Alf Ramsey had predicted well in advance that England would win the Jules Rimet trophy. He imagined that this was because he had the best system for playing football, but we knew differently. There was more to it than that. We knew that Bobby Moore would lift the World Cup not merely because he led a team of jolly good footballers but because every boy around the world (even Bob Dylan) wanted to be a Beatle or a Rolling Stone, because every girl around the world (even Francoise Hardy) wanted to look like Jean Shrimpton.
It's hard to remember, now, that only 10 days before the Wembley final, Harold Wilson, the prime minister, imposed a six-month pay freeze on a nation heedlessly hurtling towards bankruptcy. That the Krays, the Moors murders, the bombing of Haiphong harbour and the shooting of civil rights activist James Meredith were high on the agenda. Whatever the facts, whatever the evils that posterity may lay at the door of the hedonistic Sixties, the memory says that this was a time full of fun and possibilities.
Bobby Moore's afternoon of glory seemed merely the natural culmination of Britain's new standing as the fount of means to achieve the post-war urge to chuck away the ration books and the school books. In the summer of 1966, Moore and the England team took their place in the pantheon of a new pop culture that included musicians, poets, painters, photographers and clothes designers.
There could have been no better symbol for this brave new classless society than Moore, a young East End footballer who took his place gracefully, without strain or undue deference, in the company of princes and prime ministers. By 1966, after all, going to football was no longer exclusively a working-class pastime: it had become as much a part of a smart Saturday as buying a new Ben Sherman button-down or checking out the latest Otis Redding single. The cloth cap and the wooden rattle had gone for good.

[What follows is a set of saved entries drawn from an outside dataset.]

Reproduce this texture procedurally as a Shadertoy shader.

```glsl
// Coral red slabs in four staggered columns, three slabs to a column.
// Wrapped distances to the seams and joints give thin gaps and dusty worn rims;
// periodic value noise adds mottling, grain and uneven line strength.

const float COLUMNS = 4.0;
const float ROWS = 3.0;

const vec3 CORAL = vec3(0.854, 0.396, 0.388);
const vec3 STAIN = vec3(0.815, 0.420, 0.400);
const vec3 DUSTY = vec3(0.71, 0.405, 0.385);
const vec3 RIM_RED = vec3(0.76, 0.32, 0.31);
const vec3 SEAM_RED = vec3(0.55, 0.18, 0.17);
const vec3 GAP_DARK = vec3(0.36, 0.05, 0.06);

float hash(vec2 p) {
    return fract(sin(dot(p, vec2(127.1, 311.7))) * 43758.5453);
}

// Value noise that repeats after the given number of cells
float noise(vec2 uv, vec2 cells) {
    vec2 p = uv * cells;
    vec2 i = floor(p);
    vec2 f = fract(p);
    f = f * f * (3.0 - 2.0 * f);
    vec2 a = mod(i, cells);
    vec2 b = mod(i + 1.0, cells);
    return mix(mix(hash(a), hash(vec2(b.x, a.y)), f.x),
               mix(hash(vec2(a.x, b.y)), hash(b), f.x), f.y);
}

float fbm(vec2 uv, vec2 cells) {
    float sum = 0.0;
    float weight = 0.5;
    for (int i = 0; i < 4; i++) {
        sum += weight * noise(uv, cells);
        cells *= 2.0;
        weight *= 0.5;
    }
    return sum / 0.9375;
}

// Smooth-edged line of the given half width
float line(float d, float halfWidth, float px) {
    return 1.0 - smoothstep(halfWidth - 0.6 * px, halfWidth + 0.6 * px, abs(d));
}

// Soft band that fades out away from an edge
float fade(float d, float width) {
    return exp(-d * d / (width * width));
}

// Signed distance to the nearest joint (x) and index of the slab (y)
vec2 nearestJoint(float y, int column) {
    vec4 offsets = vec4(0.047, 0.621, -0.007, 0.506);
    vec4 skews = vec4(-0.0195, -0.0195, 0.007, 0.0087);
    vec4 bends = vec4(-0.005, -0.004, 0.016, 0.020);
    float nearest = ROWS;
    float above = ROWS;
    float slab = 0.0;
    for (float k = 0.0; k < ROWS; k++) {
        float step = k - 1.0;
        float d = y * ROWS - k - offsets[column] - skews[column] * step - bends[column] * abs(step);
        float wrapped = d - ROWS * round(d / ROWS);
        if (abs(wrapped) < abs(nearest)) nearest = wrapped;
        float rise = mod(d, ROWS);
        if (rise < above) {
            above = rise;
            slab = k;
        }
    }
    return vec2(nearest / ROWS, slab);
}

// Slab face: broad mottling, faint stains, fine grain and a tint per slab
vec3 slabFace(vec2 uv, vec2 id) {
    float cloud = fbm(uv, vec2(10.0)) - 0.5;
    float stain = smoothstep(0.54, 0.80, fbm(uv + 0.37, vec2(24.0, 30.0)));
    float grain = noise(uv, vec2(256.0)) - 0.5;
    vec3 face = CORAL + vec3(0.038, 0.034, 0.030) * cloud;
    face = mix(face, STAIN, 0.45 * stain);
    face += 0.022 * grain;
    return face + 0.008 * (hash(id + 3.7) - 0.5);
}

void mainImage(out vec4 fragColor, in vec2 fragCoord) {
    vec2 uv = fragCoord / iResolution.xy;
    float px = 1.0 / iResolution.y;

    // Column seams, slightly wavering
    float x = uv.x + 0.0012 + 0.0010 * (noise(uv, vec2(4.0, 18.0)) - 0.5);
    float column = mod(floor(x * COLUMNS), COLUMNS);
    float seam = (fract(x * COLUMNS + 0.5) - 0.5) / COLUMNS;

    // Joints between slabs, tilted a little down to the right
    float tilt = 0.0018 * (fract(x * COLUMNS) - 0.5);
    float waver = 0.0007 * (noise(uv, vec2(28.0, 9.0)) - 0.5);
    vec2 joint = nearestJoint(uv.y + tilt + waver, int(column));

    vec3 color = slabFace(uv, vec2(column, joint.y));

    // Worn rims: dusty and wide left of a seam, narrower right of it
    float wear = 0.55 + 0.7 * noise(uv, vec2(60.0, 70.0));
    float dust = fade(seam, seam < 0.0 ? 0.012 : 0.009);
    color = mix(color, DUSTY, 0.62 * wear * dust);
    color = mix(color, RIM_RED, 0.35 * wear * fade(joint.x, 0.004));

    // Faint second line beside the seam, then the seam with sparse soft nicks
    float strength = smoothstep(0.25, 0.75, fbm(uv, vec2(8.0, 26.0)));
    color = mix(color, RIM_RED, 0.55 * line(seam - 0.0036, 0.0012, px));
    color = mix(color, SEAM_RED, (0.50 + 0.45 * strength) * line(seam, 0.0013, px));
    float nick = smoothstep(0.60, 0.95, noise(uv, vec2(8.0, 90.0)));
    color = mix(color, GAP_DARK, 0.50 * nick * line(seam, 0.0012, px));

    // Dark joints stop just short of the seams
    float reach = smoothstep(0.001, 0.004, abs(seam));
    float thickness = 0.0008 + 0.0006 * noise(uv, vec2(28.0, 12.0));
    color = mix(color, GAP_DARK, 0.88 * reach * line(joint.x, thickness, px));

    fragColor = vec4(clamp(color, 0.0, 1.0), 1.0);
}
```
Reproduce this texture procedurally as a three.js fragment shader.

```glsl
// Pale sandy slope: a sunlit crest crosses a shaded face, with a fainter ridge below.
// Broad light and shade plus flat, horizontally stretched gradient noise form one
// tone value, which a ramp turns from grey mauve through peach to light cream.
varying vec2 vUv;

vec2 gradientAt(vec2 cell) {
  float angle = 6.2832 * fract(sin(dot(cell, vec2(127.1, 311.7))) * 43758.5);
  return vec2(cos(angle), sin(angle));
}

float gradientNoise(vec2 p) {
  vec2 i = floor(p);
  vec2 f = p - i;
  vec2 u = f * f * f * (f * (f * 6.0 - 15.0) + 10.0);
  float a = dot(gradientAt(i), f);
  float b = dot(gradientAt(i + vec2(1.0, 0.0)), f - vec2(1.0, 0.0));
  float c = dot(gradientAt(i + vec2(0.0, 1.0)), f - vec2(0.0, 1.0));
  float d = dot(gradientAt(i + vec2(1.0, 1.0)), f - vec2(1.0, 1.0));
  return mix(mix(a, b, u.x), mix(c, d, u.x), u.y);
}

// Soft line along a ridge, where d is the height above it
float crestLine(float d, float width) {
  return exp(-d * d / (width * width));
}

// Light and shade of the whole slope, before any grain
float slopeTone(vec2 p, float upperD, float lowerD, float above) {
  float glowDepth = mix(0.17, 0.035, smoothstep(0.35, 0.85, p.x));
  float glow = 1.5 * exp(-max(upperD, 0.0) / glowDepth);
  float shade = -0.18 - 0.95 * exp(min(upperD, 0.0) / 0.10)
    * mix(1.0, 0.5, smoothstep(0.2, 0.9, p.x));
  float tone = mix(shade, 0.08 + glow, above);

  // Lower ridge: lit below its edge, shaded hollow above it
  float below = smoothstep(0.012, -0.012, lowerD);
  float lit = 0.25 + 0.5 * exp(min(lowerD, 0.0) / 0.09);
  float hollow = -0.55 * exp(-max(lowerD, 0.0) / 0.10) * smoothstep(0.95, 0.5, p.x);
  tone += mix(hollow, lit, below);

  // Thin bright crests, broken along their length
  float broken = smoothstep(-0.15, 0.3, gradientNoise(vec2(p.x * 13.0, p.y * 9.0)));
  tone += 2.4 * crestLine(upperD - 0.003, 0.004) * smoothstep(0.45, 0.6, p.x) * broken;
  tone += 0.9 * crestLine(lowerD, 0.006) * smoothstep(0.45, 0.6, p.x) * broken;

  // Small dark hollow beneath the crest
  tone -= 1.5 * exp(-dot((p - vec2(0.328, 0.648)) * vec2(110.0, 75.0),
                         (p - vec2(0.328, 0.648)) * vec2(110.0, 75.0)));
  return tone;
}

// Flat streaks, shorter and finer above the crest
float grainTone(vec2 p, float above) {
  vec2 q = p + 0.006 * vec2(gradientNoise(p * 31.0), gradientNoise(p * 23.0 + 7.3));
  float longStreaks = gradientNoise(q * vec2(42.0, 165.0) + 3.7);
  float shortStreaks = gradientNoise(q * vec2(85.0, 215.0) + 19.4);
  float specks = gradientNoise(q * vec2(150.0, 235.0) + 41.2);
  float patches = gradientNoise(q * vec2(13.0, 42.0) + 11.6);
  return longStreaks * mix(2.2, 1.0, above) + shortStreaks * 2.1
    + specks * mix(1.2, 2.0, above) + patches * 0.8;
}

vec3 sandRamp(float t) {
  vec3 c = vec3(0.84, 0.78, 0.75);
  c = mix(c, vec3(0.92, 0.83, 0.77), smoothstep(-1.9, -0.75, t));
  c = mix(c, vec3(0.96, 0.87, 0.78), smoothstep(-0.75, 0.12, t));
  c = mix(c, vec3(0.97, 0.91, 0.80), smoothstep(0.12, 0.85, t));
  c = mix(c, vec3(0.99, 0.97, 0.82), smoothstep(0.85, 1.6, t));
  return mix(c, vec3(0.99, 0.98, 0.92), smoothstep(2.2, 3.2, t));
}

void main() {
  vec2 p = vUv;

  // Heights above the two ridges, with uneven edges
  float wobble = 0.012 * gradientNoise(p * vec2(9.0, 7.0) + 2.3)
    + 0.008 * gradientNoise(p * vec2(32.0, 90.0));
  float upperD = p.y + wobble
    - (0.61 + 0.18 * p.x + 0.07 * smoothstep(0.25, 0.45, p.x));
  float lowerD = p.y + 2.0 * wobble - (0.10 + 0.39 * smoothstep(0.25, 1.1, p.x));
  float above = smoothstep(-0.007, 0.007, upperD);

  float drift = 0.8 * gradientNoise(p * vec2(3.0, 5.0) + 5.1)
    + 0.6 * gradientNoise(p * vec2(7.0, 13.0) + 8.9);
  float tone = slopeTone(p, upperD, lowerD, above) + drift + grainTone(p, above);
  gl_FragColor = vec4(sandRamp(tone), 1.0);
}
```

Yet to be a young English football supporter at that time was to labour under the burden of three successive traumas. First, too young for the baby boom generation to have seen at first hand, was the legend of Ferenc Puskas's Hungarians, and the 6-3 humiliation of Billy Wright's team at their hands in 1953 - England's first defeat at Wembley. Second, five years
later, came the Manchester United air crash, a tragedy whose implications may have been only dimly understood but whose emotional devastation could not be missed. And third, in 1960, was the match often called the greatest ever played, the European Cup final in which Real Madrid beat Eintracht of Frankfurt by 7-3, and in which Puskas, di Stefano, Gento and the rest presented a generation with a vision of what football could be, given free expression in the hands of genius. Watched by more than 100,000 enthralled spectators at Hampden Park and millions sitting in front of flickering black and white televisions, that single game redefined the possibilities of football. But it seemed a vain hope that English clubs could ever play that way; and, in consequence, that English football could expect ever again to achieve international pre-eminence.
Alf Ramsey and Bobby Moore, his vicar on the pitch, changed all that. The pragmatism of one and the technical gifts of the other combined, after a faltering start, to create the momentum that produced the tumultuous victory on 30 July. Ramsey did away with the wingers who had been, in the shapes of Stanley Matthews and Tom Finney, among the few English glories of the preceding generation; he steeled himself, too, to omit the unpredictable gifts of Greaves and George Eastham, preferring the unselfishness and high work-rate of Geoff Hurst and Alan Ball. He created a machine that, for all its efficiency, could still function as a platform for the originality of Bobby Charlton and Martin Peters.
If English industry could have harnessed the same characteristics, if it could have bred a generation of partnerships like Ramsey and Moore's, the country might still have a manufacturing base. But no one saw the point: intoxicated by the spirit of the age, we applauded Moore's style and forgot that, without Ramsey's pitiless planning, it would have achieved nothing.
That Saturday turned into a mixed blessing for English football. It was given an imperishable achievement, but one that cast a long and lasting shadow. It was Moore's luck to come along just in time to enjoy the game's last rays of innocence, and England's fortune to come across a leader who so perfectly combined the qualities of serenity, tactical acumen and charisma.
Moore's death is a reminder of a time when pessimism seemed to have been un-invented. As it happened, exactly two weeks after the World Cup final, on 13 August 1966, Mao Tse-Tung inaugurated the Cultural Revolution. Its text came from the Little Red Book: 'A revolution is not a dinner party,' Mao wrote, 'or writing an essay, or painting a picture, or doing embroidery . . .' He was right, of course, but half a world away, in the land of 'Eleanor Rigby', the Biba catalogue and Bobby Moore's triumphant ascent of the Wembley steps, that was not how it felt at all.Reuse content